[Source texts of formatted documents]
_ _ _ _ _ _ _

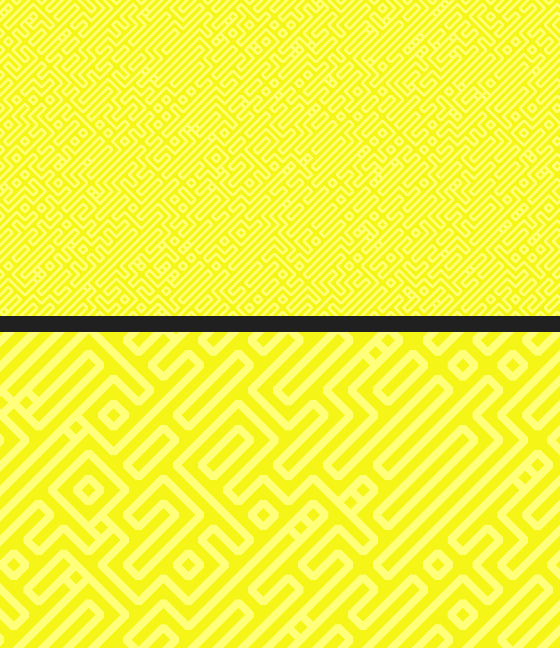
Top, the full canvas; bottom, a detail of the centre.
Reproduce this pattern procedurally as a Shadertoy shader.

```glsl
// Pale diagonal maze lines on strong yellow: a Truchet tiling of square cells.
// Each cell joins its edge midpoints with two parallel strokes, tilted one way
// or the other by a hash; a few cells carry both tilts and form junctions.

float hash(vec2 p) {
    return fract(sin(dot(p, vec2(127.1, 311.7))) * 43758.5453);
}

// Distance to the strokes of one cell, p measured from its centre
float tileDistance(vec2 p, vec2 cell) {
    float pick = hash(cell);
    if (pick > 0.69) p.x = -p.x;         // rising strokes are more common
    if (pick < 0.025) p.x = -abs(p.x);   // junction: a closed diamond
    if (p.x > p.y) p = p.yx;             // fold the second stroke onto the first
    if (pick < 0.025) p = vec2(-abs(p.x), abs(p.y));
    p -= vec2(-0.25, 0.25);              // middle of the stroke
    float across = abs(p.y - p.x) * 0.7071;
    float beyondEnd = max(abs(p.x + p.y) * 0.7071 - 0.3536, 0.0);
    return across + beyondEnd;           // pointed caps meet as bevels
}

void mainImage(out vec4 fragColor, in vec2 fragCoord) {
    float cellsPerHeight = 38.0;
    vec2 p = fragCoord / iResolution.y * cellsPerHeight;
    vec2 cell = floor(p);
    vec2 local = p - cell - 0.5;

    // Nearest stroke among this cell and its neighbours
    float d = 1.0;
    for (int y = -1; y <= 1; y++) {
        for (int x = -1; x <= 1; x++) {
            vec2 offset = vec2(x, y);
            d = min(d, tileDistance(local - offset, cell + offset));
        }
    }

    // Crisp edge, a little under one pixel wide
    float soft = 0.4 * cellsPerHeight / iResolution.y;
    float line = 1.0 - smoothstep(-soft, soft, d - 0.158);

    vec3 strongYellow = vec3(0.96, 0.96, 0.09);
    vec3 paleYellow = vec3(1.0, 1.0, 0.48);
    fragColor = vec4(mix(strongYellow, paleYellow, line), 1.0);
}
```
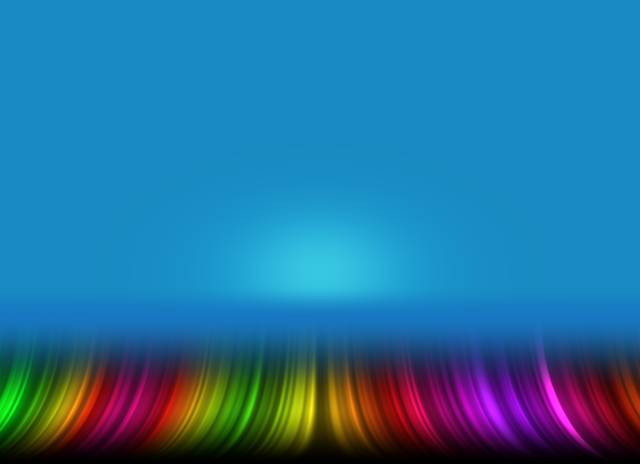
A WebGL 1 fragment shader for this background:

```glsl
precision highp float;
// A blue sky with a soft cyan glow above a curtain of curved rainbow light streaks.
uniform vec2 u_resolution;

const vec3 SKY = vec3(0.095, 0.54, 0.755);
const vec3 HALO = vec3(0.10, 0.63, 0.84);
const vec3 CORE = vec3(0.22, 0.78, 0.88);
const vec3 HORIZON = vec3(0.09, 0.47, 0.76);
const vec2 GLOW_CENTER = vec2(0.5, 0.415);
const float CURTAIN_TOP = 0.325;

float hash(float n) {
  n = fract(n * 0.1031);
  n *= n + 33.33;
  return fract(n * (n + n));
}

float noise(float x) {
  float cell = floor(x);
  return mix(hash(cell), hash(cell + 1.0), smoothstep(0.0, 1.0, x - cell));
}

float ramp(float a, float b, float x) {
  return clamp((x - a) / (b - a), 0.0, 1.0);
}

float glow(vec2 p, vec2 radius) {
  vec2 q = (p - GLOW_CENTER) / radius;
  return exp(-dot(q, q));
}

vec3 hueColor(float hue) {
  vec3 wheel = abs(fract(hue + vec3(0.0, 2.0, 1.0) / 3.0) * 6.0 - 3.0);
  return clamp(wheel - 1.0, 0.0, 1.0);
}

// Hue along the top of the curtain: green, pink, green, violet, red.
float curtainHue(float s) {
  float hue = 0.34;
  hue -= 0.43 * ramp(0.065, 0.21, s);
  hue += 0.39 * smoothstep(0.23, 0.415, s);
  hue -= 0.52 * ramp(0.40, 0.735, s);
  return hue + 0.26 * ramp(0.79, 0.96, s);
}

// Follows an outward-bending streak back to its position at the top.
float streakOrigin(vec2 p) {
  float side = p.x - 0.5;
  float depth = 0.97 * ramp(CURTAIN_TOP, 0.0, p.y);
  float bend = 1.0 - sqrt(1.0 - depth * depth);
  float reach = 0.24 / (abs(side) + 0.12);
  return 0.5 + side * (1.0 - reach * bend * 0.85);
}

// Broad folds overlaid with progressively finer bright threads.
float streaks(float s) {
  float folds = noise(s * 38.0 + 7.0);
  float bands = noise(s * 95.0 + 31.0);
  float threads = noise(s * 230.0 + 83.0);
  float light = 0.30 + 0.42 * folds + 0.38 * bands * bands;
  light *= 0.68 + 0.52 * threads;
  float seam = exp(-pow((s - 0.499) / 0.006, 2.0));
  return light * (1.0 - 0.65 * seam);
}

vec3 sky(vec2 p) {
  vec3 color = mix(SKY, HALO, glow(p, vec2(0.19, 0.145)));
  color = mix(color, CORE, glow(p, vec2(0.105, 0.10)));
  return mix(HORIZON, color, smoothstep(0.315, 0.385, p.y));
}

vec3 curtain(vec2 p) {
  float s = streakOrigin(p);
  float light = streaks(s);
  float level = smoothstep(0.0, 0.12, p.y);
  level *= 1.0 - 0.72 * smoothstep(0.11, 0.25, p.y);
  vec3 tint = mix(vec3(0.06), vec3(1.0), hueColor(curtainHue(s)));
  vec3 color = tint * light * level * 1.12;
  // Only the brightest threads gain a pale sheen.
  return color + 0.16 * level * smoothstep(0.75, 1.15, light);
}

void main() {
  vec2 p = gl_FragCoord.xy / u_resolution;
  float cover = 1.0 - smoothstep(0.15, CURTAIN_TOP, p.y);
  vec3 color = mix(sky(p), curtain(p), cover);
  gl_FragColor = vec4(color, 1.0);
}
```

_ _ _ _ _ _ _

Task description: Return every line of the records exactly as given, pictures excluded.

Result of this task:
Top, the full canvas; bottom, a detail of the centre.
Reproduce this pattern procedurally as a Shadertoy shader.

```glsl
// Pale diagonal maze lines on strong yellow: a Truchet tiling of square cells.
// Each cell joins its edge midpoints with two parallel strokes, tilted one way
// or the other by a hash; a few cells carry both tilts and form junctions.

float hash(vec2 p) {
    return fract(sin(dot(p, vec2(127.1, 311.7))) * 43758.5453);
}

// Distance to the strokes of one cell, p measured from its centre
float tileDistance(vec2 p, vec2 cell) {
    float pick = hash(cell);
    if (pick > 0.69) p.x = -p.x;         // rising strokes are more common
    if (pick < 0.025) p.x = -abs(p.x);   // junction: a closed diamond
    if (p.x > p.y) p = p.yx;             // fold the second stroke onto the first
    if (pick < 0.025) p = vec2(-abs(p.x), abs(p.y));
    p -= vec2(-0.25, 0.25);              // middle of the stroke
    float across = abs(p.y - p.x) * 0.7071;
    float beyondEnd = max(abs(p.x + p.y) * 0.7071 - 0.3536, 0.0);
    return across + beyondEnd;           // pointed caps meet as bevels
}

void mainImage(out vec4 fragColor, in vec2 fragCoord) {
    float cellsPerHeight = 38.0;
    vec2 p = fragCoord / iResolution.y * cellsPerHeight;
    vec2 cell = floor(p);
    vec2 local = p - cell - 0.5;

    // Nearest stroke among this cell and its neighbours
    float d = 1.0;
    for (int y = -1; y <= 1; y++) {
        for (int x = -1; x <= 1; x++) {
            vec2 offset = vec2(x, y);
            d = min(d, tileDistance(local - offset, cell + offset));
        }
    }

    // Crisp edge, a little under one pixel wide
    float soft = 0.4 * cellsPerHeight / iResolution.y;
    float line = 1.0 - smoothstep(-soft, soft, d - 0.158);

    vec3 strongYellow = vec3(0.96, 0.96, 0.09);
    vec3 paleYellow = vec3(1.0, 1.0, 0.48);
    fragColor = vec4(mix(strongYellow, paleYellow, line), 1.0);
}
```
A WebGL 1 fragment shader for this background:

```glsl
precision highp float;
// A blue sky with a soft cyan glow above a curtain of curved rainbow light streaks.
uniform vec2 u_resolution;

const vec3 SKY = vec3(0.095, 0.54, 0.755);
const vec3 HALO = vec3(0.10, 0.63, 0.84);
const vec3 CORE = vec3(0.22, 0.78, 0.88);
const vec3 HORIZON = vec3(0.09, 0.47, 0.76);
const vec2 GLOW_CENTER = vec2(0.5, 0.415);
const float CURTAIN_TOP = 0.325;

float hash(float n) {
  n = fract(n * 0.1031);
  n *= n + 33.33;
  return fract(n * (n + n));
}

float noise(float x) {
  float cell = floor(x);
  return mix(hash(cell), hash(cell + 1.0), smoothstep(0.0, 1.0, x - cell));
}

float ramp(float a, float b, float x) {
  return clamp((x - a) / (b - a), 0.0, 1.0);
}

float glow(vec2 p, vec2 radius) {
  vec2 q = (p - GLOW_CENTER) / radius;
  return exp(-dot(q, q));
}

vec3 hueColor(float hue) {
  vec3 wheel = abs(fract(hue + vec3(0.0, 2.0, 1.0) / 3.0) * 6.0 - 3.0);
  return clamp(wheel - 1.0, 0.0, 1.0);
}

// Hue along the top of the curtain: green, pink, green, violet, red.
float curtainHue(float s) {
  float hue = 0.34;
  hue -= 0.43 * ramp(0.065, 0.21, s);
  hue += 0.39 * smoothstep(0.23, 0.415, s);
  hue -= 0.52 * ramp(0.40, 0.735, s);
  return hue + 0.26 * ramp(0.79, 0.96, s);
}

// Follows an outward-bending streak back to its position at the top.
float streakOrigin(vec2 p) {
  float side = p.x - 0.5;
  float depth = 0.97 * ramp(CURTAIN_TOP, 0.0, p.y);
  float bend = 1.0 - sqrt(1.0 - depth * depth);
  float reach = 0.24 / (abs(side) + 0.12);
  return 0.5 + side * (1.0 - reach * bend * 0.85);
}

// Broad folds overlaid with progressively finer bright threads.
float streaks(float s) {
  float folds = noise(s * 38.0 + 7.0);
  float bands = noise(s * 95.0 + 31.0);
  float threads = noise(s * 230.0 + 83.0);
  float light = 0.30 + 0.42 * folds + 0.38 * bands * bands;
  light *= 0.68 + 0.52 * threads;
  float seam = exp(-pow((s - 0.499) / 0.006, 2.0));
  return light * (1.0 - 0.65 * seam);
}

vec3 sky(vec2 p) {
  vec3 color = mix(SKY, HALO, glow(p, vec2(0.19, 0.145)));
  color = mix(color, CORE, glow(p, vec2(0.105, 0.10)));
  return mix(HORIZON, color, smoothstep(0.315, 0.385, p.y));
}

vec3 curtain(vec2 p) {
  float s = streakOrigin(p);
  float light = streaks(s);
  float level = smoothstep(0.0, 0.12, p.y);
  level *= 1.0 - 0.72 * smoothstep(0.11, 0.25, p.y);
  vec3 tint = mix(vec3(0.06), vec3(1.0), hueColor(curtainHue(s)));
  vec3 color = tint * light * level * 1.12;
  // Only the brightest threads gain a pale sheen.
  return color + 0.16 * level * smoothstep(0.75, 1.15, light);
}

void main() {
  vec2 p = gl_FragCoord.xy / u_resolution;
  float cover = 1.0 - smoothstep(0.15, CURTAIN_TOP, p.y);
  vec3 color = mix(sky(p), curtain(p), cover);
  gl_FragColor = vec4(color, 1.0);
}
```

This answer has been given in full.